_PROBLEM DESCRIPTION:_ The reply has to be a number alone, equal to how many lines in the entries below hold the string "PINK".

DATA PROVIDED section start

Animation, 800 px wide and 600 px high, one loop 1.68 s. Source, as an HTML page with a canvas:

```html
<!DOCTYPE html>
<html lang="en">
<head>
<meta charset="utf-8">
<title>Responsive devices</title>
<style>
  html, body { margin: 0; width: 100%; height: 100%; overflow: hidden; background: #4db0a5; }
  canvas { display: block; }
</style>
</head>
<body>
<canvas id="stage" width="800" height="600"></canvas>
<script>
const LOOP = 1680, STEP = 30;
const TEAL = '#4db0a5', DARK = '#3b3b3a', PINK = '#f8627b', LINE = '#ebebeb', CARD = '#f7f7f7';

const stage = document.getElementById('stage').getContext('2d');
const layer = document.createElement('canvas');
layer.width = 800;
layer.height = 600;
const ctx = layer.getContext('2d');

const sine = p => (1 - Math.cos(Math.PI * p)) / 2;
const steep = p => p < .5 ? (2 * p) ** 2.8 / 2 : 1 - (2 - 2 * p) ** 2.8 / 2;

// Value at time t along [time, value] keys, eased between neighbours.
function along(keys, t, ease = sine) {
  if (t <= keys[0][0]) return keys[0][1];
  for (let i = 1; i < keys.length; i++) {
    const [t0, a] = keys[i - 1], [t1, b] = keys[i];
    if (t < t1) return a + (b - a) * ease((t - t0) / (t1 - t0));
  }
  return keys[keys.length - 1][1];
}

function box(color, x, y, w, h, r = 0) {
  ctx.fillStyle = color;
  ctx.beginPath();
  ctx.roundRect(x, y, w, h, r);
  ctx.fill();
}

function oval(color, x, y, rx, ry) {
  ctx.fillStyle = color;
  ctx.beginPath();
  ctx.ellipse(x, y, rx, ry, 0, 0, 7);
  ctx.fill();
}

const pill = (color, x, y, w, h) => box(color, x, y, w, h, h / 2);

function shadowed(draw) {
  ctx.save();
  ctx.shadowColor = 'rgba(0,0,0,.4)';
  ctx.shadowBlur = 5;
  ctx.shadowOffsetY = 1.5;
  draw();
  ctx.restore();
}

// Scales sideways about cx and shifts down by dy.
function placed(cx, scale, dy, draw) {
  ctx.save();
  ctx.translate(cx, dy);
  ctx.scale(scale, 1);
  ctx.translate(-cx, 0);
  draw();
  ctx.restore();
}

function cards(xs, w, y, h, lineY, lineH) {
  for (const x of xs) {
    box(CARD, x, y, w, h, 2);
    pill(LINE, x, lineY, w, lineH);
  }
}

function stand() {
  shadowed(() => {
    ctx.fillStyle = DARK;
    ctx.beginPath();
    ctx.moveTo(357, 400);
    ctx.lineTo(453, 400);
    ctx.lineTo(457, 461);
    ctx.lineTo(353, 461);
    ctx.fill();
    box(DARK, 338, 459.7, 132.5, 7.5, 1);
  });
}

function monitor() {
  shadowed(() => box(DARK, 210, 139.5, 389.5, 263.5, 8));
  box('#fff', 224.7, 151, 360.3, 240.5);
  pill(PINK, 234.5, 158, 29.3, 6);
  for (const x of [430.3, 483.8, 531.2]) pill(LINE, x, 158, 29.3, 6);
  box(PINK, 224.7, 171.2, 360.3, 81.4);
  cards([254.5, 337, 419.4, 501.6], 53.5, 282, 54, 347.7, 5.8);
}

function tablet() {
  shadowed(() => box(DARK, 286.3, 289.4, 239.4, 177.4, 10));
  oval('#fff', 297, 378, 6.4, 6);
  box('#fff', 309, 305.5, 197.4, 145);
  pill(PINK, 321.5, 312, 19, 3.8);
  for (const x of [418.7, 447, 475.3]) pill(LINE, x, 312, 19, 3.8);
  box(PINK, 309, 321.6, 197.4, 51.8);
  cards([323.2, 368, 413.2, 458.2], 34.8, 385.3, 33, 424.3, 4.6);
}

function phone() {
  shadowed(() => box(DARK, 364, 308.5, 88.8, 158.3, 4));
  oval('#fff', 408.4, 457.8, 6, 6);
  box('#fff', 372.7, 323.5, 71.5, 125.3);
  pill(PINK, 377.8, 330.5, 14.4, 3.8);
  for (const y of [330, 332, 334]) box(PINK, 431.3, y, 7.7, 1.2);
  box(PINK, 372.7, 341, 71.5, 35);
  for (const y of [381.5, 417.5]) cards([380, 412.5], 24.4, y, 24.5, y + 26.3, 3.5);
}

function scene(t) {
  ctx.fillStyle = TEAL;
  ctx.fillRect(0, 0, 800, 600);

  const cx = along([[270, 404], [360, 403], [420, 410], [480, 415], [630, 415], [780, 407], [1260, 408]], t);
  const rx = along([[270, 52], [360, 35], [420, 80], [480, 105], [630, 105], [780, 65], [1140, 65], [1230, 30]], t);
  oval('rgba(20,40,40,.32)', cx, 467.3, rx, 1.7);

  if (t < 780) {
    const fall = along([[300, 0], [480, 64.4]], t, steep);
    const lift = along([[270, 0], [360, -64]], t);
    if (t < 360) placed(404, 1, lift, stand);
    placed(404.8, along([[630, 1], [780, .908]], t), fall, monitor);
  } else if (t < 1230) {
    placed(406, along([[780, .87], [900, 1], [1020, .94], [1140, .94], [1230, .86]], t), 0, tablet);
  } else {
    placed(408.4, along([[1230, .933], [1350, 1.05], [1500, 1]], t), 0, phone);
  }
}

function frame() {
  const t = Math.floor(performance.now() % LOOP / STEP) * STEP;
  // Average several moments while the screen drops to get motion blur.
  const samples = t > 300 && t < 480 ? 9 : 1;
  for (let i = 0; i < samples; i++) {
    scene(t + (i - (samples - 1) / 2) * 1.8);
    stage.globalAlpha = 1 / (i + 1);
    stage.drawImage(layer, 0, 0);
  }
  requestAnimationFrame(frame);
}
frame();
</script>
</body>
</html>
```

DATA PROVIDED section end
DATA PROVIDED section start

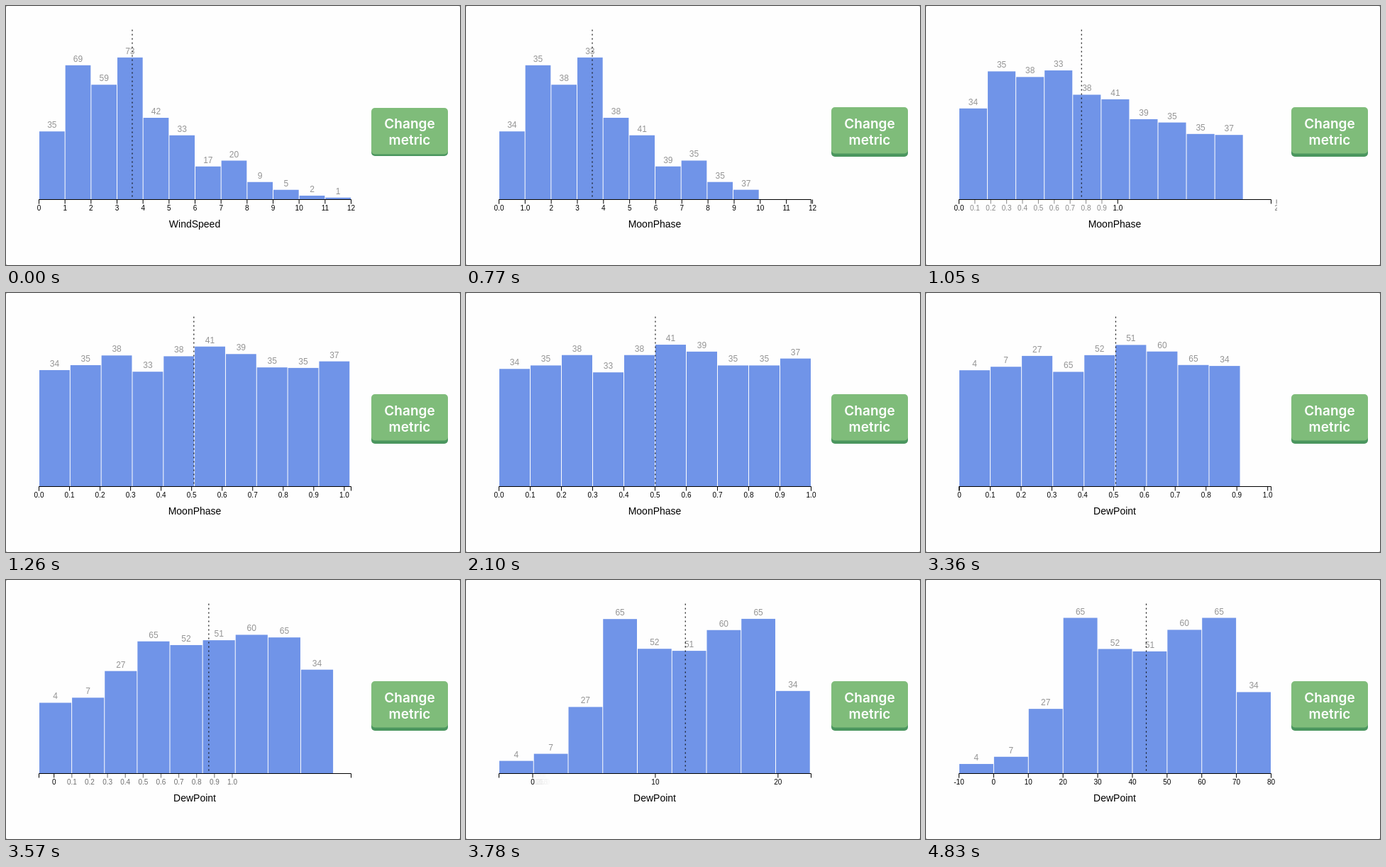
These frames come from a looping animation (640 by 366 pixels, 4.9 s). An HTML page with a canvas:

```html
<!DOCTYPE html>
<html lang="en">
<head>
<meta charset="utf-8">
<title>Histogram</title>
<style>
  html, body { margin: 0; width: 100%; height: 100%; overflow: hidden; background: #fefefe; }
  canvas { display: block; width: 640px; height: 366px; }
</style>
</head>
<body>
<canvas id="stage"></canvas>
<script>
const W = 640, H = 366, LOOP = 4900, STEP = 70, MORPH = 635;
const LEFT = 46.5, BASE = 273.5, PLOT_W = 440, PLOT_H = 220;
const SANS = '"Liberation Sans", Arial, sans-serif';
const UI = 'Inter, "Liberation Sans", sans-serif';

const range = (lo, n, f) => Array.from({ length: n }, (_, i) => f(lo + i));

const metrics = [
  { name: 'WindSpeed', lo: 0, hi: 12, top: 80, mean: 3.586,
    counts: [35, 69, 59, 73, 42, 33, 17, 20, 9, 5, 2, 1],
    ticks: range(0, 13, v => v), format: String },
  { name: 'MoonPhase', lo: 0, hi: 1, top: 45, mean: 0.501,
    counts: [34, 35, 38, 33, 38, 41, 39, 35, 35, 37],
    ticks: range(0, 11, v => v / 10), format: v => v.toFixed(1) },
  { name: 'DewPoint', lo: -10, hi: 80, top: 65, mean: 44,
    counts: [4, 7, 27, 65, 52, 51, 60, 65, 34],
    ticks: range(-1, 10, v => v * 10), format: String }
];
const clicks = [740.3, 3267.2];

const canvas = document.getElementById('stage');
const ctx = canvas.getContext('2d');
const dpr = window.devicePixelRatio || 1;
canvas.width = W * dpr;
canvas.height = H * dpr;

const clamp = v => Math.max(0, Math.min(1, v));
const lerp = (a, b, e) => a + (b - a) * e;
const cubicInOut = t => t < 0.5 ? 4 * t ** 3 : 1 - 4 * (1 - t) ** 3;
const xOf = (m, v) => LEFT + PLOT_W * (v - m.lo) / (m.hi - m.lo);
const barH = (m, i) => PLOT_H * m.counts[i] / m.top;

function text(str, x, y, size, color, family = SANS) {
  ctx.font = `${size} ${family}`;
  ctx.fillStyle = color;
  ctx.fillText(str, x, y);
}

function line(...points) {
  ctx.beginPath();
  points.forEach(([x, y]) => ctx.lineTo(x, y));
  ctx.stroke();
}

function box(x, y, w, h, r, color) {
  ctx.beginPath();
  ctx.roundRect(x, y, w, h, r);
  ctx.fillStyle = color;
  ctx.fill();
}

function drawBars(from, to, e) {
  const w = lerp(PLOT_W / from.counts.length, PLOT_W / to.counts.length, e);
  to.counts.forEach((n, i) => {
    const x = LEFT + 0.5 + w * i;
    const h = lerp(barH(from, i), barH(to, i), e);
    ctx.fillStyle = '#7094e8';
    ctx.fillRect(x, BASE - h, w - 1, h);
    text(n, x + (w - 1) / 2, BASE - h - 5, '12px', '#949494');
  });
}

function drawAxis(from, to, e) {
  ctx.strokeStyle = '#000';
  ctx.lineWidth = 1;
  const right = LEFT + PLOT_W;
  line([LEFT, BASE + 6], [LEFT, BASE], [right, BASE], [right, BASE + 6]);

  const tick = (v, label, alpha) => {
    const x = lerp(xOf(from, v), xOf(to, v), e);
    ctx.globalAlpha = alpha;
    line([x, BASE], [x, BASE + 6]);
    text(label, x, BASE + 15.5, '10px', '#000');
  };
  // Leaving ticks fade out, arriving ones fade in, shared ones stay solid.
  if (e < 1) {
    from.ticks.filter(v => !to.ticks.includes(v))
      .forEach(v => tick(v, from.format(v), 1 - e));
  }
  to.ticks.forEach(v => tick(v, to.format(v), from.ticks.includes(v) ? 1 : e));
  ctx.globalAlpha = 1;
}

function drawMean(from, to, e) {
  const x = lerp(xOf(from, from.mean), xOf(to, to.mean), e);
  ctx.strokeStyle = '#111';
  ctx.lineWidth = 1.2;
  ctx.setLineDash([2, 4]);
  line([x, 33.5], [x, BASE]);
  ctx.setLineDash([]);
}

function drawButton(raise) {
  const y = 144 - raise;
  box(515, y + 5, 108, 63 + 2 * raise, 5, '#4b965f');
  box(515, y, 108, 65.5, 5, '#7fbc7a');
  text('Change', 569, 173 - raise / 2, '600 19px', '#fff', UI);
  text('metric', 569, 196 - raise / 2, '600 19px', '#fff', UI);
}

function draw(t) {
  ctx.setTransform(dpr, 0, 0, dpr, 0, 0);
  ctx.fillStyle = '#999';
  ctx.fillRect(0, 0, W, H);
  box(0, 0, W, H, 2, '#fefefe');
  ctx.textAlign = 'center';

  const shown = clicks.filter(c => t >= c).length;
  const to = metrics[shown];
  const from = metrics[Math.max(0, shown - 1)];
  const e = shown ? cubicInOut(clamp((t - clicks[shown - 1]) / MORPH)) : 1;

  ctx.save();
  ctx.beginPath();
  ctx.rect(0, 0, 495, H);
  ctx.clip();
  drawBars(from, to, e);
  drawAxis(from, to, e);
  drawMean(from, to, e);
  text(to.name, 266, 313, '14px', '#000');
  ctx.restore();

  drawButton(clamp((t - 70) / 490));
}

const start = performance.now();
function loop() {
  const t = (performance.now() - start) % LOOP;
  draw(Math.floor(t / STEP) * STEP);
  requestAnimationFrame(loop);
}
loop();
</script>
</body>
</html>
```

DATA PROVIDED section end

_EXERCISE SOLUTION:_ 8